MATERIAL FOR THE TASK section start

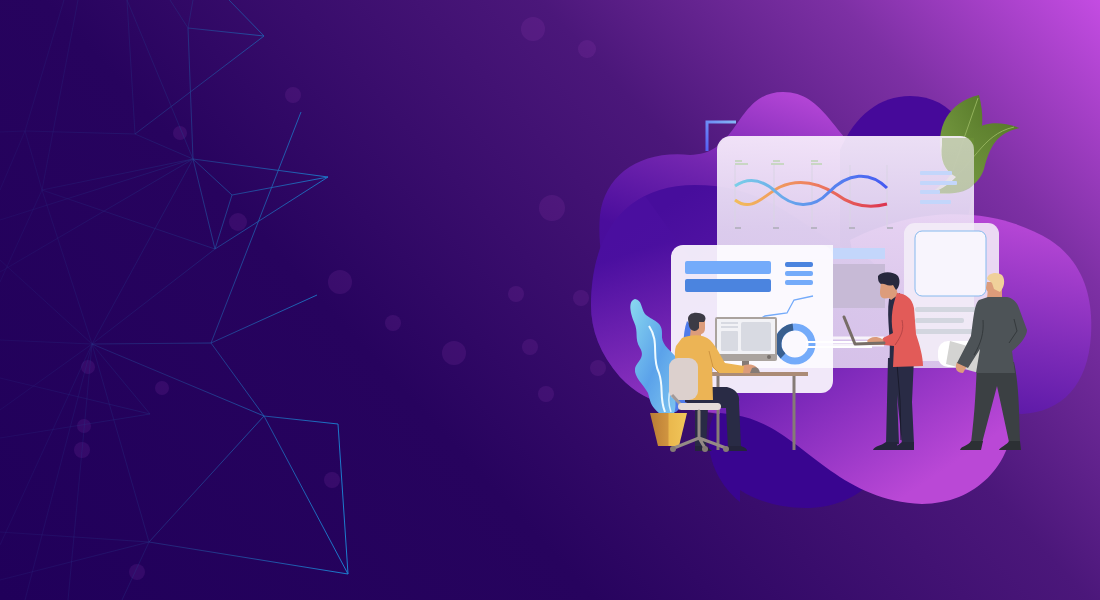
<!DOCTYPE html>
<html lang="en">
<head>
<meta charset="utf-8">
<title>Team analytics banner</title>
<style>
:root{
  --night:#21005a; --navy:#292b45; --sky:#74abfa; --blue:#4b84df; --pale:#c3d6fb;
  --red:#e25b58; --amber:#ecb455; --skin:#dc9c7b; --slate:#4d5357; --slate-dark:#3b4043;
  --hair:#3c3b45; --metal:#857b76; --grey:#d5d3de; --white:#fff;
}
html,body{margin:0;height:100%;overflow:hidden;background:var(--night)}
.banner{display:block;width:1100px;height:600px}
.network{fill:none;stroke:url(#wire);stroke-width:1}
.faint{opacity:.55}
.orbs{fill:#b04ac8;opacity:.13}
.sky{fill:var(--sky)} .blue{fill:var(--blue)} .pale{fill:var(--pale)}
.navy{fill:var(--navy)} .skin{fill:var(--skin)} .hair{fill:var(--hair)}
.slate{fill:var(--slate)} .slate-dark{fill:var(--slate-dark)}
.red{fill:var(--red)} .amber{fill:var(--amber)} .metal{fill:var(--metal)}
.line{fill:none;stroke-linecap:round;stroke-linejoin:round}
</style>
</head>
<body>
<svg class="banner" viewBox="0 0 1100 600" role="img" aria-label="Three colleagues working in front of floating dashboard panels">
<defs>
  <linearGradient id="sky-bg" gradientUnits="userSpaceOnUse" x1="204" y1="822" x2="1100" y2="0">
    <stop offset="0" stop-color="#20005a"/><stop offset=".36" stop-color="#27035e"/>
    <stop offset=".66" stop-color="#4b177a"/><stop offset=".84" stop-color="#7d30a4"/><stop offset="1" stop-color="#c44ce2"/>
  </linearGradient>
  <linearGradient id="wire" gradientUnits="userSpaceOnUse" x1="0" y1="0" x2="350" y2="0">
    <stop offset="0" stop-color="#2a2f86" stop-opacity=".35"/><stop offset=".5" stop-color="#24408f" stop-opacity=".6"/>
    <stop offset="1" stop-color="#1b7fd0"/>
  </linearGradient>
  <linearGradient id="blob-back" x1=".7" y1="0" x2=".3" y2="1">
    <stop offset="0" stop-color="#b747d8"/><stop offset=".35" stop-color="#7426b0"/><stop offset=".65" stop-color="#4a0d9c"/><stop offset="1" stop-color="#45109c"/>
  </linearGradient>
  <linearGradient id="blob-front" gradientUnits="userSpaceOnUse" x1="690" y1="190" x2="900" y2="500">
    <stop offset="0" stop-color="#470d9c"/><stop offset=".45" stop-color="#5f1aac"/><stop offset="1" stop-color="#ba48d6"/>
  </linearGradient>
  <linearGradient id="blob-right" gradientUnits="userSpaceOnUse" x1="1040" y1="225" x2="1000" y2="420">
    <stop offset="0" stop-color="#b747d6"/><stop offset=".6" stop-color="#7d2bb8"/><stop offset="1" stop-color="#5a18a6"/>
  </linearGradient>
  <linearGradient id="blob-left" gradientUnits="userSpaceOnUse" x1="640" y1="250" x2="690" y2="410">
    <stop offset="0" stop-color="#4b0fa0"/><stop offset="1" stop-color="#a941cc"/>
  </linearGradient>
  <linearGradient id="panel" x1="0" y1="0" x2="0" y2="1">
    <stop offset="0" stop-color="#f8effc" stop-opacity=".93"/><stop offset=".4" stop-color="#ebe0f5" stop-opacity=".9"/><stop offset="1" stop-color="#e0d2ee" stop-opacity=".9"/>
  </linearGradient>
  <linearGradient id="wave-cool" x1="0" y1="0" x2="1" y2="0"><stop offset="0" stop-color="#7bcfe8"/><stop offset="1" stop-color="#4459f2"/></linearGradient>
  <linearGradient id="wave-warm" x1="0" y1="0" x2="1" y2="0"><stop offset="0" stop-color="#f2bd5c"/><stop offset=".5" stop-color="#ee8060"/><stop offset="1" stop-color="#dc3450"/></linearGradient>
  <linearGradient id="corner" gradientUnits="userSpaceOnUse" x1="706" y1="150" x2="736" y2="122"><stop offset="0" stop-color="#5560f5"/><stop offset="1" stop-color="#86b8f5"/></linearGradient>
  <linearGradient id="leaf-blue" x1="0" y1="0" x2="1" y2="1"><stop offset="0" stop-color="#8ad9f0"/><stop offset=".55" stop-color="#5ba2ea"/><stop offset="1" stop-color="#7fc6ef"/></linearGradient>
  <linearGradient id="leaf-green" x1="1" y1="0" x2="0" y2="1"><stop offset="0" stop-color="#587a2a"/><stop offset="1" stop-color="#7b9f45"/></linearGradient>
  <linearGradient id="pot" x1="0" y1="0" x2="1" y2="0"><stop offset="0" stop-color="#b97b35"/><stop offset=".48" stop-color="#cf9440"/><stop offset=".52" stop-color="#eab84d"/><stop offset="1" stop-color="#f1c65a"/></linearGradient>
  <g id="ticks" fill="#b8b4c4"><rect width="6" height="2"/><rect x="38" width="6" height="2"/><rect x="76" width="6" height="2"/><rect x="114" width="6" height="2"/><rect x="152" width="6" height="2"/></g>
</defs>

<rect id="background" width="1100" height="600" fill="url(#sky-bg)"/>

<g id="floating-orbs" class="orbs">
  <circle cx="533" cy="29" r="12"/><circle cx="587" cy="49" r="9"/><circle cx="293" cy="95" r="8"/><circle cx="552" cy="208" r="13"/>
  <circle cx="340" cy="282" r="12"/><circle cx="238" cy="222" r="9"/><circle cx="393" cy="323" r="8"/><circle cx="454" cy="353" r="12"/>
  <circle cx="516" cy="294" r="8"/><circle cx="530" cy="347" r="8"/><circle cx="546" cy="394" r="8"/><circle cx="581" cy="298" r="8"/>
  <circle cx="598" cy="368" r="8"/><circle cx="180" cy="133" r="7"/><circle cx="332" cy="480" r="8"/><circle cx="162" cy="388" r="7"/>
  <circle cx="84" cy="426" r="7"/><circle cx="82" cy="450" r="8"/><circle cx="137" cy="572" r="8"/><circle cx="88" cy="367" r="7"/>
</g>

<g id="wire-network" class="network">
  <path d="M229 0 264 36 188 28 193 159M264 36 135 134M193 159 328 177 232 195 193 159M328 177 215 249 193 159M232 195 215 249"/>
  <path d="M301 112 211 343 317 295M211 343 264 416 338 424 348 574 264 416M211 343 92 344 264 416 149 542 348 574"/>
  <g class="faint">
    <path d="M64 0 25 131 135 134 127 0M127 0 193 159 135 134M193 0 188 28 170 0M25 131 42 190 78 0M42 190 193 159 0 272M193 159 92 344 0 410"/>
    <path d="M193 159 0 220M42 190 92 344 0 260M42 190 0 282M215 249 92 344 0 340M215 249 42 190M92 344 150 414 0 378M92 344 149 542 0 532M149 542 0 580M149 542 122 600M92 344 0 545M150 414 0 438M25 131 0 190M25 131 0 132M92 344 25 600M92 344 68 600"/>
  </g>
</g>

<g id="blobs">
  <path d="M740 502C700 470 690 400 760 380L900 400C900 470 860 508 806 508C778 508 755 500 740 490Z" fill="#390590"/>
  <path d="M600 215C605 175 640 150 690 155C740 155 735 92 783 92C825 92 835 140 870 160L900 330 660 360C620 330 595 270 600 215Z" fill="url(#blob-back)"/>
  <path d="M840 150C855 115 880 96 910 96C955 96 975 135 975 180L960 260 840 250Z" fill="#46099a"/>
  <path d="M850 240C930 200 1005 212 1050 240C1085 263 1093 300 1091 335C1088 385 1062 412 1022 414L880 400Z" fill="url(#blob-right)"/>
  <path d="M591 305C591 235 625 185 695 185C780 185 810 240 870 260L1010 390C1025 450 985 504 922 504C830 500 800 425 735 415C690 408 650 410 620 377C600 354 591 330 591 305Z" fill="url(#blob-front)"/>
  <path d="M591 305C592 260 605 215 645 196L720 300 720 414C680 408 650 408 620 377C600 354 591 330 591 305Z" fill="url(#blob-left)" opacity=".75"/>
</g>

<path d="M707 151V122H736" fill="none" stroke="url(#corner)" stroke-width="3"/>

<g id="green-leaves">
  <path d="M979 95C949 102 934 127 942 160C945 170 950 175 956 177C975 155 989 135 979 95Z" fill="url(#leaf-green)"/>
  <path d="M1020 128C990 117 968 125 963 150C958 170 947 181 931 193C960 197 978 187 984 169C990 145 998 132 1020 128Z" fill="url(#leaf-green)"/>
  <path d="M978 98 953 170M1014 127C980 135 976 165 938 191" fill="none" stroke="#93b25c"/>
</g>

<g id="dashboard-panel">
  <rect x="717" y="136" width="257" height="232" rx="14" fill="url(#panel)"/>
  <path d="M942 145C940 160 944 170 956 177C947 186 940 190 931 193C955 195 968 192 974 184V138H942Z" fill="#6f9438" opacity=".35"/>
  <g stroke="#d9d4e4"><path d="M735 165V228M774 165V228M812 165V228M850 165V228M887 165V228"/></g>
  <use href="#ticks" x="735" y="227"/>
  <g fill="#c9d6c4"><rect x="735" y="160" width="7" height="2"/><rect x="735" y="163" width="13" height="2"/><rect x="773" y="160" width="7" height="2"/><rect x="771" y="163" width="13" height="2"/><rect x="811" y="160" width="7" height="2"/><rect x="811" y="163" width="11" height="2"/></g>
  <path d="M735 200C752 213 764 195 780 187C800 178 820 184 836 194C852 206 868 209 887 204" fill="none" stroke="url(#wave-warm)" stroke-width="3"/>
  <path d="M735 186C750 176 764 181 776 192C793 208 813 209 828 193C848 172 870 171 887 188" fill="none" stroke="url(#wave-cool)" stroke-width="3"/>
  <g class="pale"><rect x="920" y="171" width="32" height="4" rx="1"/><rect x="920" y="181" width="37" height="4" rx="1"/><rect x="920" y="190" width="20" height="4" rx="1"/><rect x="920" y="200" width="31" height="4" rx="1"/></g>
  <rect class="pale" x="800" y="248" width="85" height="11"/>
  <rect x="800" y="264" width="85" height="44" fill="#c7bad6"/>
  <path d="M800 338H884M800 345H884" stroke="#fff" stroke-width="3" opacity=".8"/>
</g>

<g id="profile-panel">
  <rect x="904" y="223" width="95" height="138" rx="11" fill="#f4eef9" opacity=".88"/>
  <rect x="915" y="231" width="71" height="65" rx="7" fill="#f8f5fd" stroke="#85b9ee"/>
  <g fill="#d3d6df"><rect x="915" y="307" width="62" height="5" rx="2"/><rect x="915" y="318" width="49" height="5" rx="2"/><rect x="915" y="329" width="60" height="5" rx="2"/></g>
  <rect x="938" y="341" width="40" height="26" rx="10" fill="#fff"/>
</g>

<g id="report-panel">
  <rect x="671" y="245" width="162" height="148" rx="12" fill="#f5effb" opacity=".97"/>
  <rect x="717" y="245" width="116" height="123" fill="#fcfbff" opacity=".9"/>
  <rect class="sky" x="685" y="261" width="86" height="13" rx="2"/><rect class="blue" x="685" y="279" width="86" height="13" rx="2"/>
  <rect class="blue" x="785" y="262" width="28" height="5" rx="2"/><rect class="sky" x="785" y="271" width="28" height="5" rx="2"/><rect class="sky" x="785" y="280" width="28" height="5" rx="2"/>
  <path d="M750 325 765 316 787 313 794 300 813 296" fill="none" stroke="var(--sky)" stroke-width="1.3"/>
  <circle cx="795" cy="344" r="17" fill="none" stroke="var(--sky)" stroke-width="7"/>
  <path d="M783 356A17 17 0 0 1 793 327" fill="none" stroke="#395f8f" stroke-width="7"/>
  <path d="M806 342H880M806 347H872" stroke="#fff" stroke-width="2"/>
</g>

<g id="potted-plant">
  <path d="M682 372C684 350 682 335 687 321C697 330 696 342 689 350C700 362 718 362 711 375C708 390 690 398 676 412H668Z" fill="#4f7bea"/>
  <path d="M635 299C642 300 641 308 645 314C652 321 663 321 662 334C661 344 668 348 676 357C683 370 672 378 674 390C676 402 676 407 674 414H660C650 406 650 400 648 393C643 384 634 377 635 369C636 362 646 358 640 348C634 338 639 333 634 322C630 312 628 301 635 299Z" fill="url(#leaf-blue)"/>
  <path d="M649 326C660 342 651 357 659 373C664 388 659 397 665 412" fill="none" stroke="#eefaff" stroke-width="2"/>
  <path d="M671 412C664 392 675 378 682 366" fill="none" stroke="#d9f1ff" stroke-width="1.5"/>
  <path d="M650 413H687L679 446H658Z" fill="url(#pot)"/>
</g>

<g id="desk-and-monitor">
  <rect x="715" y="317" width="62" height="44" rx="2" fill="#aaa39e"/><rect x="717" y="319" width="58" height="35" fill="#f2f2f6"/>
  <g fill="#d8dae2"><rect x="721" y="322" width="17" height="2"/><rect x="721" y="326" width="17" height="2"/><rect x="721" y="331" width="17" height="20" rx="1"/><rect x="741" y="322" width="30" height="29" rx="2"/></g>
  <circle cx="769" cy="357" r="2" fill="#756e6a"/>
  <path d="M742 361H749V370H758V373H733V370H742Z" class="metal"/>
  <rect x="705" y="372" width="103" height="4" fill="#ab8b76"/>
  <path d="M794 376V450M718 376V450" stroke="var(--metal)" stroke-width="3"/>
</g>

<g id="seated-colleague">
  <path class="navy" d="M685 387H727C736 389 740 395 739 402L741 448H728L726 408H708L706 448H695V406L685 402Z"/>
  <path d="M728 446H741C746 448 747 449 747 451H728ZM695 446H706L712 451H695Z" fill="#24253b"/>
  <path class="skin" d="M691 326H701V337H690ZM740 367C748 362 756 365 758 369C758 373 750 374 741 373Z"/>
  <path class="amber" d="M682 338C692 334 704 334 710 340C717 347 721 357 725 363L744 366 743 373 719 373 712 367 713 400H684C684 380 671 362 676 346Z"/>
  <path d="M709 351 713 367 719 373" fill="none" stroke="#cf9440"/>
  <path class="skin" d="M692 318H705V328C705 333 702 335 698 334L692 329Z"/>
  <path class="hair" d="M688 319C688 312 698 311 704 315C706 317 706 320 704 322H699V328C696 333 690 331 689 326Z"/>
  <path class="metal" d="M752 368C757 366 759 368 760 373H750Z"/>
  <rect x="669" y="358" width="29" height="42" rx="9" fill="#dcd0cd"/>
  <path d="M672 395 681 405" stroke="#a49a98" stroke-width="3"/>
  <rect x="678" y="403" width="43" height="7" rx="3.5" fill="#e4dbd8"/>
  <path class="line" d="M699 411V438M699 438 674 448M699 438 726 448M699 438 705 448" stroke="#958b86" stroke-width="3"/>
  <g class="metal"><circle cx="673" cy="449" r="3"/><circle cx="705" cy="449" r="3"/><circle cx="726" cy="449" r="3"/></g>
</g>

<g id="laptop-colleague">
  <path class="navy" d="M888 358H914L912 402 914 444H902L897 395 899 444H886Z"/>
  <path d="M886 442H898L896 450H873C874 446 881 446 886 442ZM902 442H914V450H892C893 447 898 446 902 442Z" fill="#24253b"/>
  <path d="M897 364 900 400 901 440" fill="none" stroke="#191a2b"/>
  <path class="navy" d="M889 299 900 293V365H889C892 340 886 320 889 299Z"/>
  <path class="skin" d="M881 283H895L898 295 891 300 889 298C880 300 880 295 880 291Z"/>
  <path d="M878 276C882 271 893 271 898 276C901 281 899 288 896 290L893 285C887 287 885 283 881 284C878 282 878 279 878 276Z" fill="#27283d"/>
  <path class="skin" d="M891 335 882 339C875 335 869 338 867 341L870 345 888 345Z"/>
  <path class="red" d="M897 293C906 294 912 298 914 308L916 334C920 346 923 357 923 366L893 367 894 346 884 345 883 338 893 333C890 317 893 304 897 293Z"/>
  <path d="M902 320C904 329 902 335 895 345" fill="none" stroke="#b84547"/>
  <path class="line" d="M844 317 855 344 884 343" stroke="#776d67" stroke-width="3"/>
</g>

<g id="standing-colleague">
  <path class="slate-dark" d="M977 362H1014C1019 385 1019 411 1020 442H1009L997 386 982 443H971C975 411 976 386 977 362Z"/>
  <path d="M971 441H983L981 450H960C961 446 968 446 971 441ZM1009 441H1020L1021 450H999C1000 447 1007 445 1009 441Z" fill="#2c3034"/>
  <path d="M950 341 985 351 979 373 946 364Z" fill="#d4d4d2"/>
  <path class="skin" d="M957 362 967 366 963 373C957 373 954 369 957 362ZM988 287H1002V299H987Z"/>
  <path class="slate" d="M988 297H1007C1015 299 1018 304 1020 311L1027 330C1027 336 1020 345 1012 351L1015 373H976L980 349 968 368 957 363 971 336C973 323 974 304 979 300Z"/>
  <path d="M983 320C984 333 981 343 974 355M1014 319 1017 331 1009 343" fill="none" stroke="#34393c"/>
  <path class="skin" d="M987 282H1000V292C997 297 987 294 986 288Z"/>
  <path d="M987 279C987 273 997 271 1002 275C1006 280 1004 288 1000 292L994 289 992 283Z" fill="#f0d09a"/>
</g>
</svg>
</body>
</html>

MATERIAL FOR THE TASK section end

(TASK DIRECTIONS): Please copy out every line in the listing that has the string "leaf".

(REPLY):
  <linearGradient id="leaf-blue" x1="0" y1="0" x2="1" y2="1"><stop offset="0" stop-color="#8ad9f0"/><stop offset=".55" stop-color="#5ba2ea"/><stop offset="1" stop-color="#7fc6ef"/></linearGradient>
  <linearGradient id="leaf-green" x1="1" y1="0" x2="0" y2="1"><stop offset="0" stop-color="#587a2a"/><stop offset="1" stop-color="#7b9f45"/></linearGradient>
  <path d="M979 95C949 102 934 127 942 160C945 170 950 175 956 177C975 155 989 135 979 95Z" fill="url(#leaf-green)"/>
  <path d="M1020 128C990 117 968 125 963 150C958 170 947 181 931 193C960 197 978 187 984 169C990 145 998 132 1020 128Z" fill="url(#leaf-green)"/>
  <path d="M635 299C642 300 641 308 645 314C652 321 663 321 662 334C661 344 668 348 676 357C683 370 672 378 674 390C676 402 676 407 674 414H660C650 406 650 400 648 393C643 384 634 377 635 369C636 362 646 358 640 348C634 338 639 333 634 322C630 312 628 301 635 299Z" fill="url(#leaf-blue)"/>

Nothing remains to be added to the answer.